An additional 24 CCDs placed before and after the photometric CCDs collect astrometric data. Neutral density filters cover these CCDs, and allow collection of data on bright reference stars without saturation. In practice, the UCAC2 network of calibration standards extends to magnitudes fainter than the saturation limit of the main camera. so the data from these astrometric chips is not needed for calibration.
Because there is space between the columns of CCDs, two passes along a great circle are required to obtain a solid area. The second pass is offset from the first such that the area that fell between columns in the first pass is images in the center of the columns in the second pass.
SDSS-III used the same filter system as the original SDSS. These are the central wavelengths of the six filters.
Tables of camera sensitivity through each filter, as determined by Jim Gunn in June 2001, are available as a FITS file.
Note that Doi et al. 2010 have published more recent estimates of the filter curves using more data and over a longer time baseline.

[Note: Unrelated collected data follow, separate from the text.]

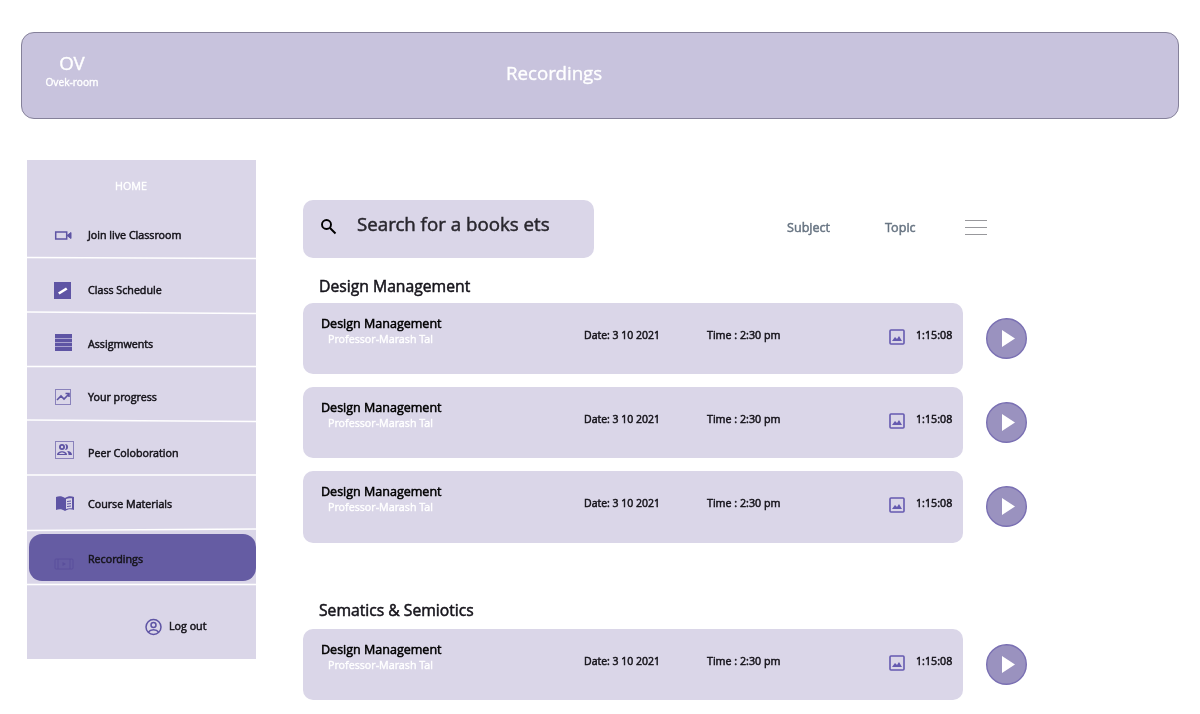
<!DOCTYPE html>
<html lang="en">
<head>
<meta charset="utf-8">
<title>Recordings</title>
<style>
:root {
  --banner: #c8c3dd;
  --banner-edge: #85819a;
  --panel: #dad6e8;
  --purple: #655ca3;
  --icon: #5e54a4;
  --ink: #17151c;
  --slate: #667381;
  --white: #fff;
}
* { box-sizing: border-box; margin: 0; padding: 0; }
html { width: 1200px; height: 714px; overflow: hidden; }
body {
  width: 1200px; height: 714px; padding-top: 32px; overflow: hidden;
  background: var(--white); color: var(--ink);
  font: 10.7px/20px "Open Sans", "Noto Sans", sans-serif;
  -webkit-text-stroke-width: .5px;
  white-space: nowrap;
}
svg { display: block; flex: none; }
a { color: inherit; text-decoration: none; }
ul { list-style: none; }
.symbols { position: absolute; left: 0; top: 0; }

.banner {
  display: grid; grid-template-columns: 100px 1fr;
  height: 87px; margin: 0 21px;
  background: var(--banner); border: 1px solid var(--banner-edge); border-radius: 13px;
  color: var(--white);
}
.brand { padding-top: 18px; text-align: center; }
.brand strong { display: block; font-size: 18.7px; font-weight: 400; line-height: 24px; }
.brand span { display: block; font-size: 10.2px; line-height: 15px; }
.banner h1 { padding: 27px 0 0 384px; font-size: 18.7px; font-weight: 400; line-height: 26px; }

.workspace { display: flex; height: 595px; padding: 41px 0 0 27px; }

.sidebar {
  position: relative; width: 229px; height: 499px;
  background: var(--panel);
}
.menu { display: grid; grid-template-rows: 52px 46px 64px 44px 62px 50px 52px 58px 71px; }
.menu a { position: relative; display: flex; align-items: center; gap: 14px; height: 100%; padding-left: 27px; }
.menu .home { justify-content: center; padding: 0 21px 0 0; color: var(--white); }
.menu .logout { gap: 7px; padding: 5px 0 0 118px; }
.menu svg { position: relative; color: var(--icon); }
.menu .active::before {
  content: ""; position: absolute; left: 2px; top: 4px; width: 227px; height: 47px;
  background: var(--purple); border-radius: 13px;
}
.menu .active span { position: relative; }
.menu .raise-1 { top: -1px; }
.menu .raise-2 { top: -3px; }
.menu .drop { top: 5px; }
.dividers { position: absolute; left: 0; top: 0; }

.content { padding: 40px 0 0 47px; }
.toolbar { display: flex; align-items: center; height: 58px; }
.search {
  display: flex; align-items: center; gap: 20px;
  width: 291px; height: 58px; padding-left: 17px;
  background: var(--panel); border-radius: 10px;
  font-size: 18.7px; color: #29272e;
}
.search span { position: relative; top: -5px; }
.search svg { position: relative; top: -3px; }
.filters { display: flex; align-items: center; padding: 0 0 2px 193px; font-size: 12.6px; color: var(--slate); }
.filters a:first-child { width: 98px; }
.filters a:nth-child(2) { width: 80px; }

.lessons h2 { height: 44.6px; padding: 11px 0 0 16px; font-size: 15.7px; font-weight: 400; line-height: 34px; }
.lessons + .lessons { margin-top: 41.4px; }
.lessons + .lessons h2 { padding-top: 9px; }
.lessons ul { display: grid; gap: 12.7px; }
.lesson { display: flex; align-items: center; gap: 23px; }
.card {
  display: grid; grid-template-columns: 263px 123px 182px 27px auto; align-items: start;
  width: 660px; height: 71.6px; padding: 11px 0 0 18px;
  background: var(--panel); border-radius: 10px;
}
.card h3 { position: relative; top: 1px; font-size: 12.5px; font-weight: 400; line-height: 18px; color: #000; }
.teacher { padding-left: 7px; line-height: 15.6px; color: var(--white); }
.meta { margin-top: 11px; }
.date { font-size: 10.5px; }
.thumb { margin-top: 15px; }
</style>
</head>
<body>
<svg class="symbols" width="1" height="1" aria-hidden="true">
  <defs>
    <symbol id="thumb" viewBox="0 0 16 16">
      <rect x="1" y="1" width="14" height="14" rx="1" fill="none" stroke="#655ab0" stroke-width="1.6"/>
      <path d="M3 12l3-4 2 2 2-3 3 5z" fill="#655ab0"/>
    </symbol>
    <symbol id="play" viewBox="0 0 41 41">
      <circle cx="20.5" cy="20.5" r="19.8" fill="#9a92bf" stroke="#7a70b3" stroke-width="1.4"/>
      <path d="M16 12v17l13-8.5z" fill="#fff"/>
    </symbol>
  </defs>
</svg>

<header class="banner">
  <div class="brand"><strong>OV</strong><span>Ovek-room</span></div>
  <h1>Recordings</h1>
</header>

<div class="workspace">
  <nav class="sidebar">
    <svg class="dividers" width="229" height="499" stroke="#fff" stroke-width="1.6" aria-hidden="true">
      <line x1="0" y1="97.5" x2="229" y2="98.5"/>
      <line x1="0" y1="152" x2="229" y2="153.5"/>
      <line x1="0" y1="206.5" x2="229" y2="206.5"/>
      <line x1="0" y1="260" x2="229" y2="261.5"/>
      <line x1="0" y1="315" x2="229" y2="315"/>
      <line x1="0" y1="370.5" x2="229" y2="369"/>
      <line x1="0" y1="424.5" x2="229" y2="424.5"/>
    </svg>
    <ul class="menu">
      <li><a class="home" href="#">HOME</a></li>
      <li><a href="#">
        <svg width="20" height="20" fill="none" stroke="currentColor" stroke-width="1.5"><rect x="1.7" y="7" width="11" height="7"/><path d="M13 10.5l4-3v6z" fill="currentColor" stroke-width="1"/></svg>
        <span>Join live Classroom</span></a></li>
      <li><a href="#">
        <svg width="20" height="20"><rect y="2" width="17" height="17" fill="currentColor"/><path d="M4 12.5l8-5 1.500 2-8 5z" fill="#fff"/></svg>
        <span>Class Schedule</span></a></li>
      <li><a href="#">
        <svg class="raise-1" width="20" height="20"><rect x="1" y="1" width="17" height="17" fill="currentColor"/><path d="M1 5.5h17M1 9.5h17M1 13.5h17" stroke="#a9a2cf"/></svg>
        <span>Assigmwents</span></a></li>
      <li><a href="#">
        <svg width="20" height="20" fill="none" stroke="currentColor"><rect x="1.5" y="2.5" width="15" height="15" stroke="#8981bb"/><path d="M3 13l4-4 3 3 5-5M11.5 6.5H15V10" stroke-width="1.6"/></svg>
        <span>Your progress</span></a></li>
      <li><a href="#">
        <svg class="raise-2" width="20" height="20" fill="currentColor"><rect x="1.5" y="1.5" width="18" height="17" fill="none" stroke="#8981bb"/><circle cx="8" cy="7" r="3"/><path d="M11 4a3 3 0 1 1 0 6 5 5 0 0 0 0-6z"/><path d="M3 15c0-5 10-5 10 0z"/><path d="M13 11c3 0 5 1.500 5 4h-3.500c0-2-.5-3-1.500-4z"/><circle cx="8" cy="7" r="1.2" fill="#dad6e8"/><path d="M5 14c1-2 5-2 6 0z" fill="#dad6e8"/></svg>
        <span>Peer Coloboration</span></a></li>
      <li><a href="#">
        <svg class="raise-1" width="20" height="20" fill="currentColor"><path d="M2 4c3-1 6-1 9 1 3-2 6-2 9-1v13c-3-1-6-1-9 1-3-2-6-2-9-1z"/><path d="M12 6c2-1 4-1 6-.7v10c-2-.3-4-.3-6 .7z" fill="#dad6e8"/><path d="M13 8.500l4-.5M13 11l4-.5M13 13.500l4-.5" stroke="currentColor"/></svg>
        <span>Course Materials</span></a></li>
      <li><a class="active" href="#">
        <svg class="drop" width="20" height="20" fill="none" stroke="#5a4f9c"><rect x="1" y="5" width="18" height="10" rx="1"/><path d="M4 5v10M16 5v10"/><path d="M8.500 8v4l3.500-2z" fill="#5a4f9c" stroke="none"/></svg>
        <span>Recordings</span></a></li>
      <li><a class="logout" href="#">
        <svg width="17" height="20" fill="none" stroke="currentColor" stroke-width="1.5"><circle cx="8.500" cy="11" r="7.500"/><circle cx="8.500" cy="9" r="2.500"/><path d="M3.500 16c2-3 8-3 10 0"/></svg>
        <span>Log out</span></a></li>
    </ul>
  </nav>

  <main class="content">
    <div class="toolbar">
      <div class="search">
        <svg width="17" height="17" fill="none" stroke="#000" stroke-width="1.900" aria-hidden="true"><circle cx="6.500" cy="6.500" r="4.500"/><path d="M10 10l5.500 5.500"/></svg>
        <span>Search for a books ets</span>
      </div>
      <div class="filters">
        <a href="#">Subject</a>
        <a href="#">Topic</a>
        <a href="#" aria-label="Menu"><svg width="22" height="16" stroke="#98989c"><path d="M0 .5h22M0 7.500h22M0 14.500h22"/></svg></a>
      </div>
    </div>

    <section class="lessons">
      <h2>Design Management</h2>
      <ul>
        <li class="lesson">
          <article class="card">
            <div><h3>Design Management</h3><p class="teacher">Professor-Marash Tal</p></div>
            <p class="meta date">Date: 3 10 2021</p>
            <p class="meta">Time : 2:30 pm</p>
            <svg class="thumb" width="16" height="16"><use href="#thumb"/></svg>
            <p class="meta">1:15:08</p>
          </article>
          <a href="#" aria-label="Play"><svg width="41" height="41"><use href="#play"/></svg></a>
        </li>
        <li class="lesson">
          <article class="card">
            <div><h3>Design Management</h3><p class="teacher">Professor-Marash Tal</p></div>
            <p class="meta date">Date: 3 10 2021</p>
            <p class="meta">Time : 2:30 pm</p>
            <svg class="thumb" width="16" height="16"><use href="#thumb"/></svg>
            <p class="meta">1:15:08</p>
          </article>
          <a href="#" aria-label="Play"><svg width="41" height="41"><use href="#play"/></svg></a>
        </li>
        <li class="lesson">
          <article class="card">
            <div><h3>Design Management</h3><p class="teacher">Professor-Marash Tal</p></div>
            <p class="meta date">Date: 3 10 2021</p>
            <p class="meta">Time : 2:30 pm</p>
            <svg class="thumb" width="16" height="16"><use href="#thumb"/></svg>
            <p class="meta">1:15:08</p>
          </article>
          <a href="#" aria-label="Play"><svg width="41" height="41"><use href="#play"/></svg></a>
        </li>
      </ul>
    </section>

    <section class="lessons">
      <h2>Sematics &amp; Semiotics</h2>
      <ul>
        <li class="lesson">
          <article class="card">
            <div><h3>Design Management</h3><p class="teacher">Professor-Marash Tal</p></div>
            <p class="meta date">Date: 3 10 2021</p>
            <p class="meta">Time : 2:30 pm</p>
            <svg class="thumb" width="16" height="16"><use href="#thumb"/></svg>
            <p class="meta">1:15:08</p>
          </article>
          <a href="#" aria-label="Play"><svg width="41" height="41"><use href="#play"/></svg></a>
        </li>
      </ul>
    </section>
  </main>
</div>
</body>
</html>
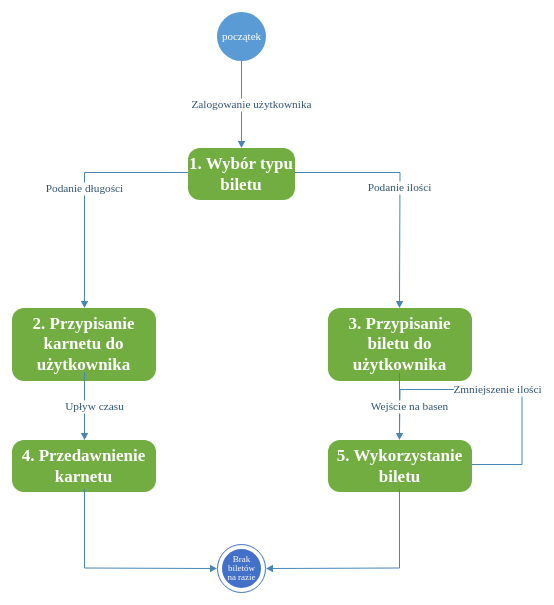
<!DOCTYPE html>
<html lang="pl">
<head>
<meta charset="utf-8">
<title>Diagram stanów biletu</title>
<style>
:root {
  --paper: #ffffff;
  --state: #72ad42;
  --node-text: #ffffff;
  --start: #5b9bd5;
  --end: #4371c7;
  --line: #4886b8;
  --label: #2f5373;
}
* { box-sizing: border-box; }
html, body { margin: 0; }
body { width: 554px; height: 605px; overflow: hidden; background: var(--paper); }
.diagram {
  position: relative;
  width: 554px;
  height: 605px;
  overflow: hidden;
  font-family: "Liberation Serif", "Times New Roman", serif;
}
.connectors { position: absolute; left: 0; top: 0; }
.connectors .path { fill: none; stroke: var(--line); stroke-width: 1; }
.connectors .arrow { fill: var(--line); }
.state {
  position: absolute;
  display: flex;
  align-items: center;
  justify-content: center;
  padding-right: 1px;
  border-radius: 12px;
  background: var(--state);
  color: var(--node-text);
  font-size: 17px;
  font-weight: bold;
  line-height: 21px;
  text-align: center;
  white-space: nowrap;
}
.ticket-type { left: 188px; top: 148px; width: 107px; height: 52px; }
.pass-assigned { left: 12px; top: 308px; width: 144px; height: 73px; line-height: 20.5px; }
.ticket-assigned { left: 328px; top: 308px; width: 144px; height: 73px; line-height: 20.5px; }
.pass-expired { left: 12px; top: 440px; width: 144px; height: 52px; }
.ticket-used { left: 328px; top: 440px; width: 144px; height: 52px; }
.terminal {
  position: absolute;
  left: 217px;
  width: 49px;
  height: 49px;
  display: flex;
  align-items: center;
  justify-content: center;
  border-radius: 50%;
  color: var(--node-text);
  text-align: center;
  white-space: nowrap;
}
.start { top: 12px; background: var(--start); font-size: 11px; line-height: 13px; }
.end {
  top: 544px;
  border: 1px solid var(--end);
  background: var(--paper);
  font-size: 9px;
  line-height: 9px;
}
.end .core {
  display: flex;
  align-items: center;
  justify-content: center;
  flex: none;
  width: 39px;
  height: 39px;
  border-radius: 50%;
  background: var(--end);
}
.label {
  position: absolute;
  transform: translate(-50%, -50%);
  padding-bottom: 2px;
  background: var(--paper);
  color: var(--label);
  font-size: 11.3px;
  line-height: 11px;
  white-space: nowrap;
}
.login { left: 251.5px; top: 104.5px; }
.length { left: 84.5px; top: 188.5px; }
.quantity { left: 399.5px; top: 187.5px; }
.elapsed { left: 94.5px; top: 406.5px; }
.entry { left: 409.5px; top: 406.5px; }
.decrease { left: 497.5px; top: 389.5px; }
</style>
</head>
<body>
<main class="diagram">
  <div class="state ticket-type"><span>1. Wybór typu<br>biletu</span></div>
  <div class="state pass-assigned"><span>2. Przypisanie<br>karnetu do<br>użytkownika</span></div>
  <div class="state ticket-assigned"><span>3. Przypisanie<br>biletu do<br>użytkownika</span></div>
  <div class="state pass-expired"><span>4. Przedawnienie<br>karnetu</span></div>
  <div class="state ticket-used"><span>5. Wykorzystanie<br>biletu</span></div>

  <div class="terminal start"><span>początek</span></div>
  <div class="terminal end">
    <div class="core"><span>Brak<br>biletów<br>na razie</span></div>
  </div>

  <svg class="connectors" width="554" height="605" viewBox="0 0 554 605" aria-hidden="true">
    <defs>
      <polygon id="arrowhead" class="arrow" points="0,0 -3.7,-7 3.7,-7"/>
    </defs>
    <g class="path">
      <path d="M241.5 61V142"/>
      <path d="M188 172.5H84.5V302"/>
      <path d="M295 172.5H400L399.5 302"/>
      <path d="M84.5 372V434"/>
      <path d="M399.5 373V434"/>
      <path d="M472 464.5H522V389.5H400L399.5 434"/>
      <path d="M84.5 489V568L211 568.5"/>
      <path d="M399.5 489V568L272 568.5"/>
    </g>
    <use href="#arrowhead" x="241.5" y="148"/>
    <use href="#arrowhead" x="84.5" y="308"/>
    <use href="#arrowhead" x="399.5" y="308"/>
    <use href="#arrowhead" x="84.5" y="440"/>
    <use href="#arrowhead" x="399.5" y="440"/>
    <use href="#arrowhead" transform="translate(217 568.5) rotate(-90)"/>
    <use href="#arrowhead" transform="translate(266 568.5) rotate(90)"/>
  </svg>

  <span class="label login">Zalogowanie użytkownika</span>
  <span class="label length">Podanie długości</span>
  <span class="label quantity">Podanie ilości</span>
  <span class="label elapsed">Upływ czasu</span>
  <span class="label entry">Wejście na basen</span>
  <span class="label decrease">Zmniejszenie ilości</span>
</main>
</body>
</html>
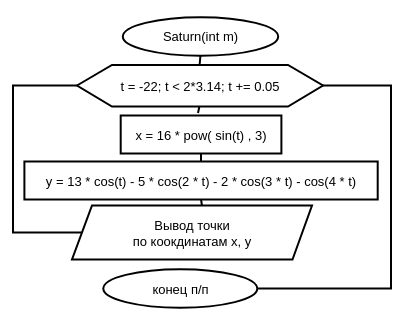
<!DOCTYPE html>
<html lang="ru">
<head>
<meta charset="utf-8">
<title>Блок-схема подпрограммы</title>
<style>
:root { --paper: #fff; --ink: #000; }
* { box-sizing: border-box; }
html, body { margin: 0; background: var(--paper); overflow: hidden; }
.flowchart {
  position: relative;
  width: 404px;
  height: 324px;
  overflow: hidden;
  background: var(--paper);
  color: var(--ink);
  font: 13px/16px "Liberation Sans", Arial, sans-serif;
}
.shapes { position: absolute; inset: 0; display: block; }
.connectors { fill: none; stroke: var(--ink); stroke-width: 2; }
.outlines { fill: var(--paper); stroke: var(--ink); stroke-width: 2; }
.node {
  position: absolute;
  display: flex;
  align-items: center;
  justify-content: center;
  text-align: center;
  white-space: nowrap;
}
.start { left: 122px; top: 17px; width: 157px; height: 40px; }
.loop { left: 76px; top: 67px; width: 248px; height: 40px; }
.calc-x { left: 120px; top: 116px; width: 162px; height: 39px; }
.calc-y { left: 24px; top: 162px; width: 354px; height: 39px; }
.output { left: 72px; top: 206px; width: 240px; height: 55px; }
.end { left: 103px; top: 270px; width: 155px; height: 39px; }
</style>
</head>
<body>
<main class="flowchart">
  <svg class="shapes" width="404" height="324" viewBox="0 0 404 324" aria-hidden="true">
    <g class="connectors">
      <path d="M200.5 55L199.5 66M199.5 106L198 113M201 153V162M201 199L202 206"/>
      <path d="M78 85.5H13V232.5H83"/>
      <path d="M322 85.5H391V288.5H257"/>
    </g>
    <g class="outlines">
      <ellipse cx="200.5" cy="36.5" rx="77.7" ry="19.3"/>
      <polygon points="77,85.5 112,65 288,65 323,85.5 288,106.5 112,106.5"/>
      <rect x="120.7" y="115.5" width="160.7" height="38"/>
      <rect x="24.4" y="161.5" width="353.3" height="38"/>
      <polygon points="92,205.5 312,205.5 292.5,259.5 72,259.5"/>
      <ellipse cx="180.3" cy="288.5" rx="77" ry="19.3"/>
    </g>
  </svg>
  <div class="node start">Saturn(int m)</div>
  <div class="node loop">t = -22; t &lt; 2*3.14; t += 0.05</div>
  <div class="node calc-x">x = 16 * pow( sin(t) , 3)</div>
  <div class="node calc-y">y = 13 * cos(t) - 5 * cos(2 * t) - 2 * cos(3 * t) - cos(4 * t)</div>
  <div class="node output">Вывод точки<br>по коокдинатам x, y</div>
  <div class="node end">конец п/п</div>
</main>
</body>
</html>
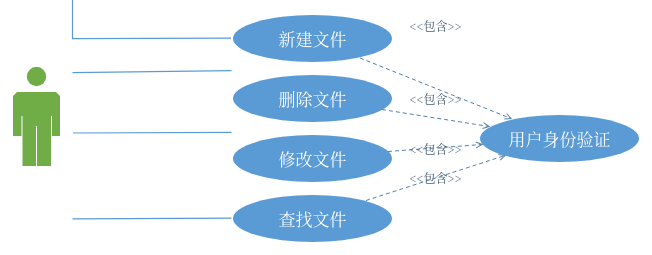
<!DOCTYPE html>
<html lang="zh-CN">
<head>
<meta charset="utf-8">
<title>用例图</title>
<style>
:root {
  --paper: #ffffff;
  --case: #5b9bd5;
  --link: #5b9bd5;
  --include: #4f81ad;
  --actor: #70ad47;
  --label: #41566e;
}
* { box-sizing: border-box; margin: 0; padding: 0; }
html, body { overflow: hidden; }
body { width: 652px; height: 255px; background: var(--paper); }
.diagram {
  position: relative;
  width: 652px;
  height: 255px;
  overflow: hidden;
  font-family: "Noto Serif CJK SC", "Noto Serif", serif;
}
.connectors { position: absolute; left: 0; top: 0; display: block; }
.association { fill: none; stroke: var(--link); stroke-width: 1.2; }
.dependency { fill: none; stroke: var(--include); stroke-width: 1; stroke-dasharray: 4 3; }
.arrowhead { fill: none; stroke: var(--include); stroke-width: 1; }
.actor { fill: var(--actor); }
.use-cases {
  position: absolute;
  left: 233px;
  top: 15px;
  display: flex;
  flex-direction: column;
  gap: 13px;
  list-style: none;
}
.use-case {
  display: flex;
  align-items: center;
  justify-content: center;
  width: 159px;
  height: 47px;
  border-radius: 50%;
  background: var(--case);
  color: var(--paper);
  font-size: 17px;
  line-height: 1;
  white-space: nowrap;
}
.verification { position: absolute; left: 480px; top: 115px; }
.include-label {
  position: absolute;
  left: 411px;
  width: 49px;
  color: var(--label);
  font-size: 12px;
  line-height: 16px;
  text-align: center;
  white-space: nowrap;
  display: flex;
  justify-content: center;
}
.include-create { top: 18px; }
.include-delete { top: 91px; }
.include-modify { top: 141px; }
.include-find { top: 170px; }
</style>
</head>
<body>
<main class="diagram">
  <ul class="use-cases">
    <li class="use-case">新建文件</li>
    <li class="use-case">删除文件</li>
    <li class="use-case">修改文件</li>
    <li class="use-case">查找文件</li>
  </ul>
  <div class="use-case verification">用户身份验证</div>

  <svg class="connectors" width="652" height="255" viewBox="0 0 652 255" aria-hidden="true">
    <defs>
      <marker id="open-arrow" viewBox="0 0 8 8" refX="7" refY="4" markerWidth="8" markerHeight="8" markerUnits="userSpaceOnUse" orient="auto">
        <path class="arrowhead" d="M1 1 7 4 1 7"/>
      </marker>
    </defs>
    <g class="actor">
      <circle cx="36.5" cy="76.5" r="9.7"/>
      <path d="M17 92H56L60 96V136H52V116H51V166H37V126H36V166H22.5V116H21.5V136H13V96Z"/>
    </g>
    <g class="association">
      <path d="M72.5 0V38.7L231 38.2"/>
      <path d="M72.5 72.7 231.5 70.7"/>
      <path d="M73 133 231.5 132.4"/>
      <path d="M72.5 218.8 231.5 218.2"/>
    </g>
    <g class="dependency" marker-end="url(#open-arrow)">
      <path d="M360 58 511 118.5" marker-end="url(#open-arrow)"/>
      <path d="M382 109.5 489 126.5" marker-end="url(#open-arrow)"/>
      <path d="M388 151.5 482 144.5" marker-end="url(#open-arrow)"/>
      <path d="M366 200.5 505 155.5" marker-end="url(#open-arrow)"/>
    </g>
  </svg>

  <span class="include-label include-create">&lt;&lt;包含&gt;&gt;</span>
  <span class="include-label include-delete">&lt;&lt;包含&gt;&gt;</span>
  <span class="include-label include-modify">&lt;&lt;包含&gt;&gt;</span>
  <span class="include-label include-find">&lt;&lt;包含&gt;&gt;</span>
</main>
</body>
</html>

They found that the u band in particular has changed over time and appears to differ now from the curve estimated in the 2001 filter curves distributed above.
The response curves on the right correspond to the second column in the tables above and show the throughput defining the survey’s photometric system, which includes extinction through an airmass of 1.3 at Apache Point Observatory. Note that these are not “complete” filter curves, as they do not include the full system response from atmosphere to detector.
The photometric flux calibration web page is essential reading for those wishing to understand the SDSS photometric system, and includes a long description of transformations between the SDSS (ugriz) and Kron-Cousins (UBVRcIc) photometry.
Main Parameter Summary
- Photometric CCDs
- 30 2048 × 2048 SITe/Tektronix 49.2 mm square CCDs,
arranged in 6 columns parallel to the scan direction and 5 rows perpendicular to the scan direction
- CCD read noise
- < 5e– pixel-1 (overall system is sky limited)
- image frame size
- 2048 × 1361 pixels (13.51 × 8.98 arcminutes)
- Image column separation
- 25.17 arcminutes
- Detector separation along column
- 17.98 arcminutes
- Focal-plane image scale
- 3.616 mm arcmin-1
- Detector image scale
- 3.636 mm arcmin-1
- Pixel size and scale
- 24 μm; 0.396 arcseconds pixel-1
- r i u z g scanned in that order, 71.7 seconds apart
- Integration time
- 54 s
- Operating mode
- drift scan
- Field distortion
- <0.1 arcseconds over the entire field
- Field size
- Flux calibration
- Standard-star fields at 15° intervals along scans, tied to BD + 17° 4708, atmospheric extinction determined by the PT
- Astrometric CCDs
- 22, 0.25 × 2 inches, above and below CCD columns; r filter plus 3 mag neutral density filter, 10.5 second integration time